WHAT IS EXPECTED: Search each line below for the word "inner" and list those that contain it.

(Beginning of RECORDS)

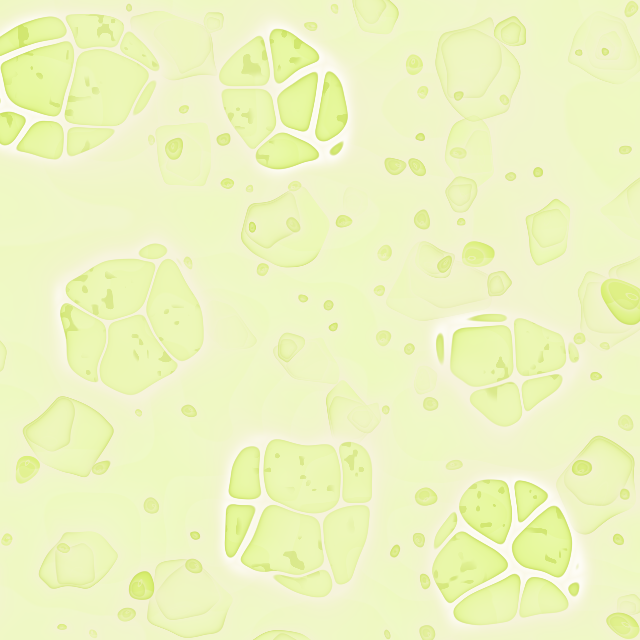
Write a Shadertoy shader that draws this texture.

```glsl
// Pale lime ground with faint translucent stones, white-cracked clusters and small green pebbles.
const float TAU = 6.2832;
const vec3 GROUND = vec3(0.938, 0.976, 0.775);
const vec3 CREAM = vec3(0.96, 0.943, 0.84);
const vec3 WHITE = vec3(1.0, 0.995, 0.98);
const vec3 PALE_LIME = vec3(0.922, 0.978, 0.695);
const vec3 LIME = vec3(0.9, 0.97, 0.6);
const vec3 LEAF = vec3(0.845, 0.942, 0.42);
const vec3 RIM = vec3(0.76, 0.85, 0.32);
const float CRACK_GRID = 10.0;

// Random and smooth helpers
vec2 hash2(vec2 p, float seed) {
    vec3 v = fract(p.xyx * vec3(0.1031, 0.1030, 0.0973) + seed * 0.1371);
    v += dot(v, v.yzx + 33.33);
    return fract((v.xx + v.yz) * v.zy);
}
float noise(vec2 p, float seed) {
    vec2 i = floor(p), f = fract(p), e = vec2(1, 0);
    f = f * f * (3.0 - 2.0 * f);
    return mix(mix(hash2(i, seed).x, hash2(i + e, seed).x, f.x),
               mix(hash2(i + e.yx, seed).x, hash2(i + 1.0, seed).x, f.x), f.y);
}
float smoothMax(float a, float b, float k) {
    float h = max(k - abs(a - b), 0.0) / k;
    return max(a, b) + h * h * k * 0.25;
}
vec2 neighbour(vec2 home, int k) { return home + vec2(k % 3, k / 3) - 1.0; }

// Irregular polygon with rounded corners
float stoneDistance(vec2 q, float radius, float roundness, vec2 id, float seed) {
    float turn = hash2(id, seed + 7.0).x * TAU, d = -radius;
    for (int k = 0; k < 6; k++) {
        vec2 h = hash2(id + float(k) * 17.0, seed + 3.0);
        float a = turn + (float(k) + 0.6 * h.x) * TAU / 6.0;
        float reach = radius * mix(0.62 + 0.25 * roundness, 1.08, h.y);
        d = smoothMax(d, dot(q, vec2(cos(a), sin(a))) - reach, radius * roundness);
    }
    return d;
}
// Outline of the cracked clusters
float clusterDistance(vec2 p) {
    vec2 home = floor(p * 3.0);
    float d = 1.0;
    for (int k = 0; k < 9; k++) {
        vec2 id = neighbour(home, k), h = hash2(id, 21.0);
        if (mod(id.x + 2.0 * id.y, 3.0) < 0.5) continue;
        vec2 q = p - (id + 0.28 + 0.44 * h) / 3.0;
        d = min(d, stoneDistance(q, mix(0.1, 0.148, h.y), 0.35, id, 23.0));
    }
    return d;
}
// Rounded depth inside a Voronoi cell
float cellDepth(vec2 p) {
    vec2 home = floor(p), nearest = vec2(9);
    for (int k = 0; k < 9; k++) {
        vec2 id = neighbour(home, k), site = id + 0.1 + 0.8 * hash2(id, 31.0) - p;
        if (length(site) < length(nearest)) nearest = site;
    }
    float d = -1.0;
    for (int k = 0; k < 25; k++) {
        vec2 id = home + vec2(k % 5, k / 5) - 2.0;
        vec2 site = id + 0.1 + 0.8 * hash2(id, 31.0) - p, gap = site - nearest;
        if (length(gap) > 0.01) d = smoothMax(d, -dot(0.5 * (site + nearest), normalize(gap)), 0.13);
    }
    return -d;
}
// Sharp steps that fade away, like overlapping sheets
float terraces(vec2 p, float steps, float seed) {
    float f = fract(noise(p, seed) * steps);
    return smoothstep(0.0, 0.05, f) * (1.0 - f);
}
// Soft halo outside, tinted body and thin dark rim inside
vec3 paintBody(vec3 base, float d, vec3 fill, float strength, float halo, float shade) {
    base = mix(base, CREAM, strength * 0.9 * exp(-max(d, 0.0) / halo));
    float inner = min(d, 0.0);
    vec3 body = mix(fill, LEAF, 0.4 * shade * exp(inner / 0.011));
    body = mix(body, RIM, 0.9 * shade * exp(inner / 0.0022));
    return mix(base, body, strength * smoothstep(0.001, -0.001, d));
}
// Jittered grid of stones; size and strength are (least, greatest)
vec3 scatterStones(vec3 col, vec2 p, float grid, vec2 size, vec2 strength, float share,
                   vec3 fill, float halo, float roundness, float seed) {
    vec2 home = floor(p * grid);
    for (int k = 0; k < 9; k++) {
        vec2 id = neighbour(home, k), h = hash2(id, seed), g = hash2(id, seed + 1.0);
        if (g.x > share * smoothstep(0.1, 0.7, noise(id * 0.4, seed)) * 1.6) continue;
        vec2 centre = (id + 0.15 + 0.7 * h) / grid, q = p - centre;
        float radius = mix(size.x, size.y, g.y * g.y), a = h.x * TAU;
        vec2 r = mat2(cos(a), -sin(a), sin(a), cos(a)) * q * 1.05;
        r.y *= mix(1.35, 1.1, roundness);
        float d = stoneDistance(r, radius, roundness, id, seed);
        if (d > halo * 4.0 || clusterDistance(centre) < radius * 0.6) continue;
        float power = mix(strength.x, strength.y, fract(h.y * 7.3));
        float shade = smoothstep(0.2, 0.75, noise(p * 14.0, seed));
        // Paler lower part, sunken facet and small oval ring
        float wave = q.y + radius * (0.5 * noise(p / radius * 1.5, seed) - 0.1);
        vec3 body = mix(fill, GROUND, 0.5 * smoothstep(0.001, -0.001, wave) * exp(min(wave, 0.0) / radius));
        float facet = stoneDistance(q - radius * (0.5 * g - 0.25), radius * 0.62, roundness, id + 5.0, seed);
        body = paintBody(body, smoothMax(facet, d + 0.004, 0.004), mix(body, fill, 0.7), 0.65, 0.004, shade);
        float ring = abs(length((r - 0.2 * radius) * vec2(1.0, 1.6)) - 0.2 * radius);
        body = mix(body, CREAM, 0.7 * roundness * smoothstep(0.0025, 0.0005, ring));
        col = paintBody(col, d, body, power, halo, shade);
    }
    return col;
}
// Cells parted by bright cracks, with tiny specks
vec3 paintClusters(vec3 col, vec2 p) {
    float outline = clusterDistance(p);
    if (outline > 0.1) return col;
    float glow = smoothstep(0.3, 0.65, noise(p * 6.0, 41.0));
    float gap = mix(0.002, 0.0055, glow);
    float cells = smoothMax(outline, gap - cellDepth(p * CRACK_GRID) / CRACK_GRID, 0.014);
    float speck = smoothstep(0.72, 0.78, noise(p * 90.0, 43.0)) * smoothstep(0.5, 0.7, noise(p * 22.0, 44.0));
    vec3 fill = mix(PALE_LIME, LIME, 0.35 * glow + 0.5 * terraces(p * 16.0, 2.0, 45.0));
    col = mix(col, CREAM, 0.95 * exp(-max(outline, 0.0) / 0.024));
    float crack = smoothstep(0.024, -0.002, outline) * mix(0.2, 1.0, glow);
    col = mix(col, WHITE, crack * exp(-max(cells, 0.0) / 0.014));
    return paintBody(col, cells, mix(fill, RIM, 0.6 * speck), mix(0.75, 1.0, glow), 0.0005, mix(0.35, 1.0, glow));
}
void mainImage(out vec4 fragColor, in vec2 fragCoord) {
    vec2 p = fragCoord / iResolution.y;
    p += 0.018 * (vec2(noise(p * 19.0, 51.0), noise(p * 19.0, 52.0)) - 0.5);
    vec3 col = mix(GROUND, CREAM, 0.4 * smoothstep(0.5, 0.8, noise(p * 5.0, 53.0)));
    col = mix(col, PALE_LIME, 0.35 * terraces(p * 6.0, 4.0, 54.0));
    // Faint large stones below, sharper features above
    col = scatterStones(col, p, 5.0, vec2(0.055, 0.1), vec2(0.35, 0.95), 0.9, PALE_LIME, 0.014, 0.15, 61.0);
    col = scatterStones(col, p, 8.0, vec2(0.024, 0.05), vec2(0.3, 0.9), 0.45, PALE_LIME, 0.01, 0.25, 71.0);
    col = paintClusters(col, p);
    col = scatterStones(col, p, 6.0, vec2(0.026, 0.045), vec2(0.8, 1.0), 0.24, LEAF, 0.012, 0.7, 81.0);
    col = scatterStones(col, p, 16.0, vec2(0.008, 0.019), vec2(0.55, 1.0), 0.4, LEAF, 0.007, 0.7, 91.0);
    fragColor = vec4(col, 1.0);
}
```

(End of RECORDS)

EXPECTED ANSWER:
    float inner = min(d, 0.0);
    vec3 body = mix(fill, LEAF, 0.4 * shade * exp(inner / 0.011));
    body = mix(body, RIM, 0.9 * shade * exp(inner / 0.0022));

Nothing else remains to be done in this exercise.